‘I love the radio series. It was set in a world of crime, which we all understand, but Annika’s angle on it was very different. It took place in Norway and was very idiosyncratic.
‘She was living in her head with a dozen different characters. You only ever heard her speaking. I’ve been in Annika’s head for seven years now, and it’s a very unusual place to live!’
Nicola was keen to stay on board when Nick said he was adapting the series for television: ‘A: Absolutely. As everyone knows, I’ve played a lot of detectives over the years. But I’ve been Annika a long time now, and if there was a chance of getting her fully fleshed out in a real-world environment, I wanted to be part of it. I was very keen to see how she worked transposed to life in Scotland.
‘When he started talking about a television series, my first question was, how would you populate the world which has previously only been in Annika’s head. Nick said immediately, “we’re going to break the fourth wall!” So, she still has Norwegian heritage, she is still an outsider, and she still has a different way of coping with life and work, but the hook is the fact that this is the only detective series where the audience is the silent sidekick. We are in cahoots with her.
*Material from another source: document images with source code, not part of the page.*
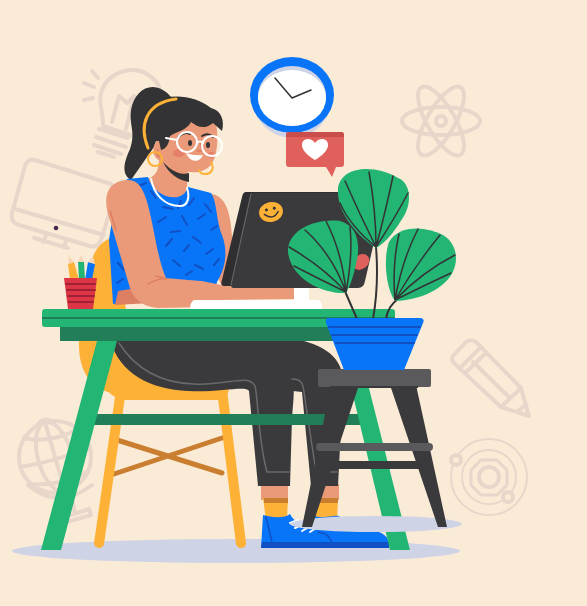
<!DOCTYPE html>
<html lang="en">
<head>
<meta charset="utf-8">
<title>Woman working at a desk</title>
<style>
:root{
  --cream:#faebd7; --doodle:#e8d6cb; --shadow:#ced3e6;
  --blue:#0875f8; --blue-dark:#1150c4; --green:#22b573; --green-dark:#217e58;
  --yellow:#fdb137; --brown:#c97f2f; --skin:#ea9a78; --skin-dark:#dd7f63;
  --ink:#333335; --coal:#3a3a3c; --grey:#5a5a5c; --red:#e0605c; --crimson:#dc3545; --white:#fff;
}
html,body{margin:0;height:100%;overflow:hidden;background:var(--cream)}
svg{display:block;width:587px;height:606px}
.doodle{fill:none;stroke:var(--doodle);stroke-width:4;stroke-linecap:round;stroke-linejoin:round}
.line{fill:none;stroke-linecap:round;stroke-linejoin:round}
.cream{fill:var(--cream)} .shadow{fill:var(--shadow)}
.blue{fill:var(--blue)} .blue-dark{fill:var(--blue-dark)}
.green{fill:var(--green)} .green-dark{fill:var(--green-dark)}
.yellow{fill:var(--yellow)} .brown{fill:var(--brown)}
.skin{fill:var(--skin)} .skin-dark{fill:var(--skin-dark)}
.ink{fill:var(--ink)} .coal{fill:var(--coal)} .grey{fill:var(--grey)}
.red{fill:var(--red)} .crimson{fill:var(--crimson)} .white{fill:var(--white)}
.s-white{stroke:var(--white)} .s-ink{stroke:var(--ink)} .s-blue{stroke:var(--blue-dark)}
.s-yellow{stroke:var(--yellow)} .s-grey{stroke:#69696b} .s-skin{stroke:var(--skin-dark)}
.s-brown{stroke:var(--brown)}
</style>
</head>
<body>
<svg viewBox="0 0 587 606" role="img" aria-label="A woman works on a laptop at a green desk beside a potted plant">
<defs>
  <path id="heart" d="M0 10C-8 5-13 0-13-5C-13-12-4-13 0-7C4-13 13-12 13-5C13 0 8 5 0 10Z"/>
  <ellipse id="orbit" rx="39" ry="14"/>
</defs>
<rect class="cream" width="587" height="606"/>

<g id="study-doodles" class="doodle">
  <g id="bulb">
    <path d="M103 126C104 112 98 107 101 93C106 74 130 64 147 74C163 83 165 101 155 114C147 123 138 125 133 136Z"/>
    <path d="M112 122L119 96L127 103L134 96L126 129M99 129L128 138M96 137L126 147M94 145L121 154M98 152L114 157"/>
    <path d="M84 83L94 87M84 100L93 98M92 71L98 78"/>
  </g>
  <g id="monitor">
    <path d="M35 160L108 183Q117 186 115 195L101 240Q98 248 90 246L19 225Q10 222 12 213L25 166Q28 158 35 160Z"/>
    <path d="M15 209L104 235M46 235L43 242M66 241L64 247M34 238L68 248"/>
  </g>
  <g id="atom" transform="translate(441 121)">
    <use href="#orbit"/><use href="#orbit" transform="rotate(60)"/><use href="#orbit" transform="rotate(120)"/>
    <circle r="5"/>
  </g>
  <g id="pencil-outline">
    <path d="M453 356L466 342Q472 338 477 343L521 388L529 416L501 407L456 365Q450 360 453 356ZM460 368L481 347M501 407L521 388M473 362L510 398M465 373L486 353M517 412L526 404"/>
  </g>
  <g id="solar-system" transform="translate(489 477)">
    <circle r="38" stroke-width="2"/><circle r="27" stroke-width="2"/><circle r="10"/>
    <path stroke-width="3" d="M-8-17H8L18-7V8L8 18H-8L-18 8V-7Z"/>
    <circle class="cream" cx="-33" cy="-17" r="5"/><circle class="cream" cx="19" cy="20" r="5"/>
  </g>
  <g id="globe">
    <circle cx="55" cy="457" r="36"/>
    <ellipse cx="55" cy="457" rx="17" ry="36" transform="rotate(-16 55 457)"/>
    <path d="M45 422L65 492M20 467Q54 462 90 447M24 438Q50 444 78 429M32 484Q64 486 88 471M38 424Q44 417 51 421M28 485Q58 511 92 485M72 498L75 514M55 520L89 509L91 515L57 525Z"/>
  </g>
</g>
<circle cx="56" cy="228" r="2.300" fill="#4b2850"/>

<g id="floor-shadows" class="shadow">
  <ellipse cx="236" cy="551" rx="224" ry="12"/>
</g>

<g id="clock">
  <circle class="shadow" cx="292" cy="99" r="39"/>
  <ellipse class="blue" cx="292" cy="95" rx="42" ry="38"/>
  <ellipse class="shadow" cx="292" cy="96" rx="34" ry="30"/>
  <ellipse class="white" cx="292" cy="98" rx="34" ry="28"/>
  <path class="line s-ink" stroke-width="1.500" d="M275 78L292 98L311 90"/>
</g>

<g id="like-bubble">
  <path class="red" d="M289 132H341Q344 132 344 135V164Q344 167 341 167H336L332 177L326 167H289Q286 167 286 164V135Q286 132 289 132Z"/>
  <path fill="#c94d4b" d="M286 137V135Q286 132 289 132H341Q344 132 344 135V137Z"/>
  <use href="#heart" class="white" x="315" y="150"/>
</g>

<g id="chair">
  <path class="yellow" d="M119 235C97 240 88 257 87 290L79 340C78 368 88 388 112 393L118 398H222L228 391L128 335Z"/>
  <path class="line s-brown" stroke-width="5" d="M117 440L222 473M114 474L222 438"/>
  <path class="yellow" d="M116 390H126L104 544Q103 548 99 548Q94 547 94 543ZM217 390H227L246 543Q246 548 241 548Q237 548 236 544Z"/>
  <path class="yellow" d="M99 380H230Q230 399 218 400H124Q110 398 99 380Z"/>
</g>

<g id="legs">
  <path class="skin" d="M261 484H288V500H261ZM314 484H339V500H314Z"/>
  <path class="yellow" d="M263 498H288L287 520H266ZM314 498H338L337 522H314Z"/>
  <path class="brown" d="M264 498H288V503H264ZM314 498H338V503H314Z"/>
  <path class="coal" d="M230 338H290C328 344 346 361 343 388L338 486H311L302 392L228 384Z"/>
  <path class="coal" d="M110 340C120 374 150 389 188 391C218 393 246 385 249 391L258 486H290L292 418C294 387 300 370 268 354L236 338Z"/>
  <path class="line s-grey" stroke-width="1.500" d="M119 343C135 368 160 383 194 384C226 386 248 373 255 386C258 396 258 440 267 472H289M292 379C304 379 303 386 305 399L316 472H337"/>
</g>

<g id="shoes">
  <path class="blue" d="M315 516C324 519 333 515 339 516C350 530 388 526 389 543L388 548H315Z"/>
  <path class="blue" d="M263 515C270 517 284 519 290 514C298 531 331 526 333 543L332 548H261Z"/>
  <path class="blue-dark" d="M262 542H389V548H261Z"/>
  <path class="line s-blue" stroke-width="1.500" d="M266 517L272 542M332 543Q329 533 318 532"/>
</g>

<g id="woman">
  <g id="far-arm">
    <path class="skin" d="M212 194C224 196 229 209 231 226L235 270L225 292L214 270Z"/>
  </g>
  <path class="ink" d="M172 98C156 78 135 87 131 110C129 126 136 132 130 149C124 162 121 174 131 180L154 147L165 112Z"/>
  <path class="skin" d="M158 150L188 170L187 188C185 202 173 204 159 193L143 181C157 177 161 169 158 150Z"/>
  <path class="ink" d="M163 162C174 174 184 175 189 173V182C178 180 169 174 163 162Z"/>
  <path class="skin" d="M163 121L215 119C219 134 218 156 211 165C199 178 178 172 167 160C157 164 151 154 154 146C156 140 160 139 164 141Z"/>
  <path class="ink" d="M147 150C139 132 142 112 155 102C172 92 197 97 211 108C221 110 225 121 222 131L213 123C204 130 198 127 191 122C187 130 178 131 170 136C169 144 166 149 161 150L159 141C153 140 151 147 147 150Z"/>
  <path class="line s-yellow" stroke-width="3" d="M148 148C139 126 145 103 176 99"/>
  <path class="line s-skin" stroke-width="1.500" d="M158 149Q155 154 160 157"/>
  <g id="face">
    <path class="line s-ink" stroke-width="2" d="M178 137Q184 131 190 134M202 136Q208 132 213 137"/>
    <ellipse class="ink" cx="190" cy="143" rx="2" ry="3"/><ellipse class="ink" cx="208" cy="145" rx="2" ry="3"/>
    <ellipse cx="179" cy="153" rx="6" ry="4" fill="#e57f6a"/><ellipse cx="211" cy="155" rx="4" ry="3" fill="#e57f6a"/>
    <path class="line s-skin" stroke-width="1.500" d="M200 142L202 151L197 151"/>
    <path class="white" d="M186 153Q194 156 203 155C200 163 190 163 186 153Z"/>
  </g>
  <g id="glasses" class="line s-white" stroke-width="2">
    <circle cx="187" cy="142" r="10"/><circle cx="212" cy="146" r="10"/>
    <path d="M197 143Q200 140 203 143M177 140L166 138"/>
  </g>
  <g id="earrings" class="line s-yellow" stroke-width="2"><circle cx="155" cy="159" r="7"/><path d="M211 162C215 169 211 174 205 174Q200 174 199 170"/></g>

  <g id="top">
    <path class="blue" d="M127 179L148 177C154 198 183 205 188 187L211 193C217 201 216 220 222 235C228 251 226 267 217 282L215 290L113 304L109 240L115 200Z"/>
    <path class="line s-blue" stroke-width="2" d="M151 191L156 198M163 207L173 209M194 198L189 205M205 204L211 212M182 216L187 225M198 219L205 214M158 222L166 217M171 232L180 231M193 237L201 243M211 230L217 226M166 246L172 239M184 251L189 245M206 254L213 249M173 260L180 266M195 265L203 269M214 265L219 259M118 263L124 270M117 283L123 279M128 255L130 246M186 275L192 271M146 183L139 186M178 208L181 201"/>
  </g>
  <path class="line s-white" stroke-width="2" d="M151 179C154 194 164 206 180 206C188 206 190 197 187 188"/>
  <g id="near-arm">
    <path class="skin-dark" d="M118 291L155 285L150 303L115 305Z"/>
    <path class="skin" d="M126 180C108 182 103 195 108 214L130 288C134 299 143 307 158 308L206 307L220 300L294 299V288L226 286L202 281C188 280 178 279 166 278C156 256 153 216 145 196C141 184 135 179 126 180Z"/>
    <path class="line s-skin" stroke-width="1.500" d="M156 276L167 279M148 284Q159 278 167 279M110 211L116 230"/>
  </g>
</g>

<g id="laptop">
  <path class="white" d="M194 300H294V288H309V300H318Q323 302 322 310H190Q190 302 194 300Z"/>
  <path fill="#2f2f31" d="M246 192H378L382 196L362 286H224Q220 286 222 280L242 197Q243 192 246 192Z"/>
  <path class="coal" d="M254 193H379Q385 193 384 199L365 281Q364 288 358 288H234Q230 288 231 282L249 198Q250 193 254 193Z"/>
  <path class="line s-grey" stroke-width="1" d="M251 194L231 285"/>
  <g id="smile-sticker" transform="rotate(-12 271 212)">
    <ellipse class="yellow" cx="271" cy="212" rx="12" ry="10"/>
    <circle class="ink" cx="267" cy="209" r="1.500"/><circle class="ink" cx="275" cy="209" r="1.500"/>
    <path class="line s-ink" stroke-width="1.500" d="M264 213Q271 221 278 213"/>
  </g>
  <ellipse class="red" cx="361" cy="262" rx="9" ry="7" transform="rotate(-40 361 262)"/>
</g>

<g id="pencil-cup">
  <path class="yellow" d="M68 264L74 262L79 280H70Z"/><path class="green" d="M78 262H84L85 280H79Z"/><path class="blue" d="M88 262L95 264L92 280H85Z"/>
  <path fill="#f6d6b4" d="M68 264L69 256L74 262ZM78 262L81 255L84 262ZM88 262L93 256L95 264Z"/>
  <path class="crimson" d="M64 278H97L93 309H68Z"/>
  <path class="line" stroke="#a32034" stroke-width="2" d="M66 284H95M67 290H95M68 296H94M69 302H93"/>
</g>

<g id="desk">
  <path class="green-dark" d="M94 414H370V425H92Z"/>
  <path class="green" d="M97 341H117L61 550H41ZM340 341H357L410 550H390Z"/>
  <rect class="green-dark" x="60" y="325" width="310" height="16"/>
  <path class="green" d="M45 309H392Q395 309 395 312V327H45Q42 327 42 324V312Q42 309 45 309Z"/>
  <path class="green-dark" d="M42 317H395V319H42Z"/>
</g>

<g id="shoe-laces" class="line s-white" stroke-width="2">
  <path d="M290 523L298 520M295 528L303 524M302 531L309 527M310 532L316 528M342 524L349 522M348 529L355 526"/>
</g>

<g id="stool">
  <ellipse class="shadow" cx="376" cy="524" rx="86" ry="8"/>
  <path class="coal" d="M331 385H359L312 527H302ZM390 385H416L447 527H438Z"/>
  <path class="coal" d="M322 461H428V469H320Z"/>
  <rect class="grey" x="316" y="443" width="117" height="8" rx="4"/>
  <rect class="grey" x="318" y="369" width="113" height="18" rx="2"/>
  <path class="coal" d="M330 386H418V388H330Z"/>
</g>

<g id="plant">
  <path class="line s-ink" stroke-width="2" d="M376 247Q379 285 373 319M344 289L357 319M398 299Q388 306 386 319"/>
  <g id="leaf-top">
    <path class="green" d="M376 248C357 236 336 212 338 188C342 166 374 164 398 178C411 183 412 203 404 216C396 229 387 242 376 248Z"/>
    <path class="line s-ink" stroke-width="1.500" d="M376 247Q376 211 369 172M376 247Q360 215 345 181M376 247Q350 226 340 203M376 247Q386 210 393 176M376 247Q395 218 408 193"/>
  </g>
  <g id="leaf-left">
    <path class="green" d="M346 293C322 294 291 279 288 252C287 231 314 218 340 221C358 226 361 245 356 264C353 278 350 286 346 293Z"/>
    <path class="line s-ink" stroke-width="1.500" d="M346 292Q332 254 305 230M346 292Q322 266 289 247M346 292Q319 279 294 266M346 292Q342 252 326 221M346 292Q353 255 350 227"/>
  </g>
  <g id="leaf-right">
    <path class="green" d="M395 301C386 289 383 258 389 242C398 226 423 225 443 235C458 244 460 264 449 278C436 294 414 300 395 301Z"/>
    <path class="line s-ink" stroke-width="1.500" d="M395 300Q414 267 440 235M395 300Q422 272 455 255M395 300Q423 286 451 273M395 300Q402 260 418 229M395 300Q392 265 399 234"/>
  </g>
  <path class="blue" d="M328 318H421Q425 319 423 323L404 370H344L326 323Q325 319 328 318Z"/>
  <path class="line s-blue" stroke-width="2" d="M329 327H420M332 335H417M336 343H414"/>
</g>
</svg>
</body>
</html>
‘With most characters there is so much subtext. But there is no subtext with Annika because the subtext is her talking directly to you and telling you what she feels. By the end, we are going to know her as well as she knows herself.’
Shooting Annika took place during the pandemic, which Nicola admits was a stress.
She admitted: ‘Yes. It felt like the biggest leap to make it during Covid. Scotland went into lockdown while I was on the train up there from England. I thought, “can life get any more surreal?” I was terrified of the
logistics of filming it during lockdown, but it very quickly became apparent that we could make it work. Nothing ventured, nothing gained.
‘The main challenges were the collective concerns of making sure everybody felt safe. That was done really well. There was continual testing. The pandemic also meant that we couldn’t shoot certain scenes in the way we wanted, so we just had to find ways around that.
‘The strangest thing was being in lockdown in Scotland without any of my family. Not seeing my family for three months was strange. It was a solitary experience on a job that is normally incredibly sociable. But the main thing was, I knew we were all safe. At the end of every day, I thought, “okay, that’s another day done, and everyone is safe”.’
Annika is on Alibi at 9pm each Tuesday.